Different cars have different fluid requirements, but generally, you should be regularly checking up on your motor oil, transmission fluid, brake fluid, power steering fluid, coolant, and windshield washer fluid. After letting your car cool down completely — i.e. waiting an hour or more after you’ve driven it — and parking it on an even, level surface, you can check your fluid levels and quality.

Your owner’s manual will be able to tell you where you can find appropriate dipsticks and containers. If any of these vital fluids are low, you should check the pavement beneath your vehicle for spots that indicate leaks in the system. Most leaks occur in hoses, which are largely inexpensive and easily replaced. However, if you find a more complicated element of your engine needs a leak-free substitute, you can head to a trustworthy junkyard, like this one, to search for a suitable part at low cost.

2. Check Your Undercarriage

For perfect summer performance, your car needs to shed all evidence of the winter, to include any caked-on grime that accumulated during the cold, wet season. Muck that gets kicked onto the undercarriage during winter usually contains salt, which will lead to rust that irreparably injures crucial car systems. Throughout winter and especially during spring, you should clean the underside of your car to prevent such untold damage from developing.

3. Check Your Tire Pressure and Wear

You may remember from high school science that temperature and pressure are highly linked, so as summer brings hotter days, it also brings higher tire pressures that can cause blowouts to interrupt your vacation. To prevent any tire-related catastrophes, you should reserve time in your schedule to check your tire pressure every month. Your owner’s manual should tell you what your proper inflation levels are. If you are regularly adding quite a bit of air to your tires, you may have a small leak that requires a tire patch or replacement.

4. Check Your Battery

Check your battery!

Check your battery!

There are two ways hot weather kills car batteries fast:

  1. Heated water evaporates from battery fluid, which causes battery grids to break down.
  2. Heat increases the battery’s rate of corrosion, which blocks contact between the battery and engine.

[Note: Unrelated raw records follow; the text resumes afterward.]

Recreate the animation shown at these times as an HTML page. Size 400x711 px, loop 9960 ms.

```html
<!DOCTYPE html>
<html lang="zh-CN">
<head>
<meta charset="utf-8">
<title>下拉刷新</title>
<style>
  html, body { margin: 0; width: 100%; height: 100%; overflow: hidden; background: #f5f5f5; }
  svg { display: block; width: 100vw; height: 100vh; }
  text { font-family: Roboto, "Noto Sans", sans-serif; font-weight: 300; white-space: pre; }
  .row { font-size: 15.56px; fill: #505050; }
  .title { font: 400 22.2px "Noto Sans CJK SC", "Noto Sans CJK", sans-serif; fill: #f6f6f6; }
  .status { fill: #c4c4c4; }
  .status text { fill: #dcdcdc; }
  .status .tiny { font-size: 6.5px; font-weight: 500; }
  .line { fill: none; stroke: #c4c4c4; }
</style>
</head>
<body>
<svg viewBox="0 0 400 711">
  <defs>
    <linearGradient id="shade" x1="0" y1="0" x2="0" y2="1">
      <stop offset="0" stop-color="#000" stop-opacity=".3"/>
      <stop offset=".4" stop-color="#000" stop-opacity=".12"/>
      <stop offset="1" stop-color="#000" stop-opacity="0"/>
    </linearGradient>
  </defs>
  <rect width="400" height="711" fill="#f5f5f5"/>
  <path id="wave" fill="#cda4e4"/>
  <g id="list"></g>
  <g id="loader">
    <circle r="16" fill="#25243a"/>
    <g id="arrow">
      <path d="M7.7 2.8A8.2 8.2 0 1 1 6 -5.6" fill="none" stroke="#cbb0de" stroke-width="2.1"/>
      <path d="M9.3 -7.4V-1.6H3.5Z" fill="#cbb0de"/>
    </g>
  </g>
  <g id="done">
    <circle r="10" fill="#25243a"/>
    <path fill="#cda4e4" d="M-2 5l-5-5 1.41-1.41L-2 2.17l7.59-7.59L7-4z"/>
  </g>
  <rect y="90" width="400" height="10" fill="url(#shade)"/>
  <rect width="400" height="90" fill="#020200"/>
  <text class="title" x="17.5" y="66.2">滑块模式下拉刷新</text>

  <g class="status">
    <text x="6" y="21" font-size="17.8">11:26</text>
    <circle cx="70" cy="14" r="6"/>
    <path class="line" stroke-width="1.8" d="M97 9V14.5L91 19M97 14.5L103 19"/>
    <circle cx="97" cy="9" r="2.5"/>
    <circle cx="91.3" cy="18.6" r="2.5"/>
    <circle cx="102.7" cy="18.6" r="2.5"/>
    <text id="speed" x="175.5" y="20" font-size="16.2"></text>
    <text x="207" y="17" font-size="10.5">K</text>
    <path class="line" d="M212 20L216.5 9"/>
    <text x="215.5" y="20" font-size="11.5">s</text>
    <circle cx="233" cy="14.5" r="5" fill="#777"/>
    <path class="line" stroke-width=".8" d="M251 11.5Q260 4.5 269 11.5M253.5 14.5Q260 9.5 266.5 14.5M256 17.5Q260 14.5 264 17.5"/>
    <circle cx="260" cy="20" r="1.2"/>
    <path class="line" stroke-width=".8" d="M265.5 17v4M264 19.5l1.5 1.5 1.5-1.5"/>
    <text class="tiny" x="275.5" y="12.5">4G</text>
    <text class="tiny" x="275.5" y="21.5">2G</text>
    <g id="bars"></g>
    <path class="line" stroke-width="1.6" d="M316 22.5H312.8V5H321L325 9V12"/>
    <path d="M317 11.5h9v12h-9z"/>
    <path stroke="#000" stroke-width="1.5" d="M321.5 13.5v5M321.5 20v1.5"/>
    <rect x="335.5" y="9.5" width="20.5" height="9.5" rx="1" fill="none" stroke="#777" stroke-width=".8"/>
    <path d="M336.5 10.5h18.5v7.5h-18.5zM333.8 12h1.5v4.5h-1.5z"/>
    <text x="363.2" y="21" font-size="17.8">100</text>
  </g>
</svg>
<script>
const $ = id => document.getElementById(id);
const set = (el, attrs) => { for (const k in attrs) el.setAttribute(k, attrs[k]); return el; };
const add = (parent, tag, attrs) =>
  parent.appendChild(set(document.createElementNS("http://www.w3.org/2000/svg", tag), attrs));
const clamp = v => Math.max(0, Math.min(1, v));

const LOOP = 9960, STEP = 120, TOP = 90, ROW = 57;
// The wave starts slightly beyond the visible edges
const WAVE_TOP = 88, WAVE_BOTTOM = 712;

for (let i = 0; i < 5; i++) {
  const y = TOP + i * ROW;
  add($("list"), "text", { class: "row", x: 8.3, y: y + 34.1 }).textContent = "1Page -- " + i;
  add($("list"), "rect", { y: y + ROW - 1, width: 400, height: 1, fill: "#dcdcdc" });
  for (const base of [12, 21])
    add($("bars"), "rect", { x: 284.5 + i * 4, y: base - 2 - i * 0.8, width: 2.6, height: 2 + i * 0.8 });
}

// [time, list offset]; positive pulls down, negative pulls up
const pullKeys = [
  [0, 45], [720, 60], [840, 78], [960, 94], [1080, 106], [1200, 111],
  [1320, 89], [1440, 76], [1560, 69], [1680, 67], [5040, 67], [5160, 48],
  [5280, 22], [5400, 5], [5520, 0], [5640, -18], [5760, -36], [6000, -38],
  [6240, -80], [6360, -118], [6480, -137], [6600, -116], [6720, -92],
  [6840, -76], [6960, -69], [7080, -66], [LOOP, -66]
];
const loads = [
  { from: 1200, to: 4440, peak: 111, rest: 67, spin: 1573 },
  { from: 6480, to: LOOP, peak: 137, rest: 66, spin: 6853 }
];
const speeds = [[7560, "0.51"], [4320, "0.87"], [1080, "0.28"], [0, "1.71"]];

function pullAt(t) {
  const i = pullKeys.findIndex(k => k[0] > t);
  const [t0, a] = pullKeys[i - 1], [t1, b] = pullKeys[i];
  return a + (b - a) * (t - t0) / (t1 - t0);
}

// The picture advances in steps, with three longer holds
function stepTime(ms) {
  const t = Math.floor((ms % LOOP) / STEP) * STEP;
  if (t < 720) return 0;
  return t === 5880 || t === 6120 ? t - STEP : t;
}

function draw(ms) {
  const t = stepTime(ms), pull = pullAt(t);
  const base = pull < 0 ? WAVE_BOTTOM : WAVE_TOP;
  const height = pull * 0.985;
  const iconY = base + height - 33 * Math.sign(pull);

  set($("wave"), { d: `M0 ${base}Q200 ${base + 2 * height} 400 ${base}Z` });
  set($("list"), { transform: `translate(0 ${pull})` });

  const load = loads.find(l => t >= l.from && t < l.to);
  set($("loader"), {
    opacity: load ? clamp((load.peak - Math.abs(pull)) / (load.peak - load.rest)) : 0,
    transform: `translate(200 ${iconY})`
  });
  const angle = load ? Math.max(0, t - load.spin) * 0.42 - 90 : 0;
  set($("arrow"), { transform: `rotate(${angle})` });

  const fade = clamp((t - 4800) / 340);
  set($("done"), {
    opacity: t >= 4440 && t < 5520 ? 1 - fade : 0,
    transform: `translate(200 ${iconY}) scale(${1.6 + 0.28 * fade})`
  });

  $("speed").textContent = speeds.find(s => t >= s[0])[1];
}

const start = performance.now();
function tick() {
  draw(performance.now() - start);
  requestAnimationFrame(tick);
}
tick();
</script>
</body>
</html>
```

Plus, if you live in a place with a long, freezing winter, your battery may already be weakened from months of hard work starting a frozen engine. Before the mercury climbs too high, you should do some quick tests to make sure your battery is in working order.

  • Look for cracks or bulges in the battery casing. If you find any, it is time to find a replacement.
  • Remove filler caps to check fluid levels in each cell.
  • Fill any low cells with distilled water, not tap water.
  • Clean the connections with a scouring pad and baking soda.

5. Check Your Air Filter

Cars that see a lot of miles on salt-covered, winterized streets or dirt and gravel roads usually have air filters that are absolutely clogged with debris. A dirty air filter tends to decrease an engine’s mileage, and on summer road trips, you need all the fuel efficiency you can get. Air filters are reasonably priced and relatively easy to remove and replace, so you might as well spare the expense of a new air filter every one or two years on the road.

6. Check Your Air Conditioning

While your car might not need a comfortable cabin environment to function, you probably need air conditioning to survive summer in your car. For reliable functioning, you should run your A/C for about 10 minutes every month to prevent the system from developing leaks or clogs. If your A/C stops cooling the cabin’s temperature, you probably need to add more refrigerant to the system; however, before you do this, you should check the line for any leaks that could be damaging the environment. After patching any cracks and refilling the Freon, you should stay cool throughout the summer heat.